» **Task prompt**
Lines with "function" in them are to be located in the listing below and copied.
☆ ☆ ☆ ☆
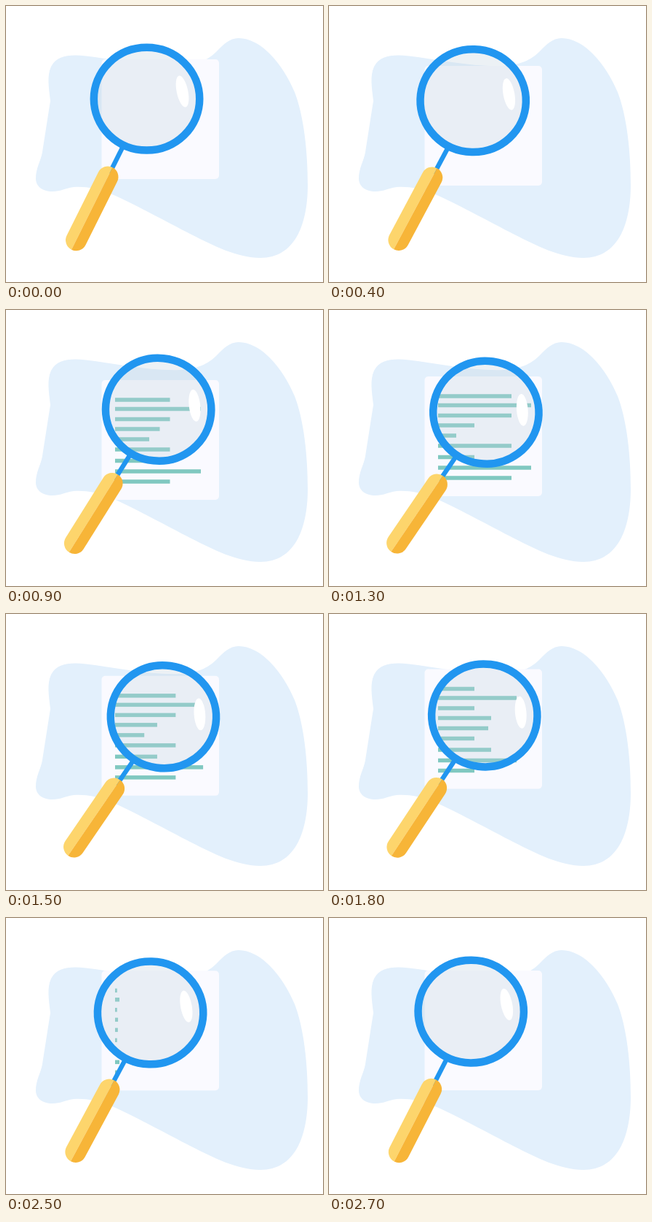
An HTML page with a canvas for the animation above (2.8 s loop, 436 px wide and 378 px high).

```html
<!DOCTYPE html>
<html lang="en">
<head>
<meta charset="utf-8">
<title>Document search</title>
<style>
  html, body { margin: 0; width: 100%; height: 100%; overflow: hidden; background: #fff; }
  canvas { display: block; }
</style>
</head>
<body>
<canvas id="stage" width="436" height="378"></canvas>
<script>
const ctx = document.getElementById('stage').getContext('2d');
const LOOP = 2800, STEP = 100;
const DEG = Math.PI / 180;

const blob = new Path2D(
  'M61 130 C59 112 56 96 62 83 C70 67 90 66 110 68.5 C150 73 200 84 240 82' +
  ' C265 80 277 74 289 63 C299 53 307 44 320 44 C350 44 380 78 397 118' +
  ' C410 152 415 200 415 245 C415 300 397 345 350 345 C318 345 285 328 255 313' +
  ' C220 295 170 268 146 258 C125 249 108 247 93 248 C80 250 75 254 64 254' +
  ' C50 254 41 247 41 236 C41 222 48 212 50 200 C54 175 57 155 61 130 Z');

// [time, vertical offset of the sheet]
const sheetKeys = [[0, 1], [400, 10], [900, 24], [1300, 19], [1800, 3.5], [2200, 1], [2700, 0]];

// Line kinds: [resting width, stretched width]
const A = [50, 101], B = [108, 128], C = [73, 50], D = [69, 25];
const lines = [[27, A], [39.5, B], [53.5, A], [67, C], [81, D], [95, A], [110.5, C], [125, B], [139, A]];

const pivot = { x: 108.2, y: 298.5 };
const lens = { x: 193.5, y: 127.2, rx: 72.7, ry: 70.4 };

function ease(from, to, t) {
  const p = Math.min(1, Math.max(0, (t - from) / (to - from)));
  return (1 - Math.cos(Math.PI * p)) / 2;
}

// Smooth curve through the keys
function curve(keys, t) {
  const last = keys.length - 1;
  const slope = i => {
    const a = keys[Math.max(0, i - 1)], b = keys[Math.min(last, i + 1)];
    return (b[1] - a[1]) / (b[0] - a[0]);
  };
  let i = 0;
  while (i < last - 1 && t > keys[i + 1][0]) i++;
  const [t0, v0] = keys[i], [t1, v1] = keys[i + 1];
  const span = t1 - t0, p = (t - t0) / span, q = 1 - p;
  return v0 * (1 + 2 * p) * q * q + v1 * p * p * (3 - 2 * p)
    + span * p * q * (slope(i) * q - slope(i + 1) * p);
}

function roundRect(x, y, w, h, r, fill) {
  ctx.beginPath();
  ctx.roundRect(x, y, w, h, r);
  ctx.fillStyle = fill;
  ctx.fill();
}

function drawSheet(t) {
  const top = 72 + curve(sheetKeys, t);
  roundRect(131.5, top, 161.5, 164, 5, '#fafaff');

  const grow = ease(430, 700, t) * (1 - ease(2165, 2560, t));
  const stretch = ease(500, 1300, t) * (1 - ease(1300, 1800, t));
  ctx.fillStyle = '#80c8c0';
  for (const [y, [rest, full]] of lines) {
    ctx.fillRect(150, top + y - 2.75, (rest + (full - rest) * stretch) * grow, 5.5);
  }
}

function drawGlass(t) {
  const swing = 4 * (1 - Math.cos(2 * Math.PI * (t + 40) / 3000));
  ctx.save();
  ctx.translate(pivot.x, pivot.y);
  ctx.rotate(swing * DEG);
  ctx.translate(lens.x - pivot.x, lens.y - pivot.y);

  ctx.save();
  ctx.rotate(26.6 * DEG);
  ctx.fillStyle = '#2196f0';
  ctx.fillRect(-3.2, 72, 6.4, 42);
  roundRect(-14.5, 105, 14.5, 126, [14.5, 0, 0, 14.5], '#fdd56c');
  roundRect(0, 105, 14.5, 126, [0, 14.5, 14.5, 0], '#f7b538');
  ctx.restore();

  ctx.beginPath();
  ctx.ellipse(0, 0, lens.rx, lens.ry, 0, 0, 2 * Math.PI);
  ctx.fillStyle = 'rgba(191, 207, 220, 0.3)';
  ctx.fill();
  ctx.lineWidth = 10.5;
  ctx.strokeStyle = '#2196f0';
  ctx.stroke();

  ctx.beginPath();
  ctx.ellipse(49, -10.2, 7.8, 22, -12 * DEG, 0, 2 * Math.PI);
  ctx.fillStyle = '#fff';
  ctx.fill();
  ctx.restore();
}

function frame(now) {
  const t = Math.floor((now % LOOP) / STEP) * STEP;
  ctx.fillStyle = '#fff';
  ctx.fillRect(0, 0, 436, 378);
  ctx.fillStyle = '#e3f0fc';
  ctx.fill(blob);
  drawSheet(t);
  drawGlass(t);
}

let start;
function tick(now) {
  start ??= now;
  frame(now - start);
  requestAnimationFrame(tick);
}
frame(0);
requestAnimationFrame(tick);
</script>
</body>
</html>
```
☆ ☆ ☆ ☆
» **Problem solution**
function ease(from, to, t) {
function curve(keys, t) {
function roundRect(x, y, w, h, r, fill) {
function drawSheet(t) {
function drawGlass(t) {
function frame(now) {
function tick(now) {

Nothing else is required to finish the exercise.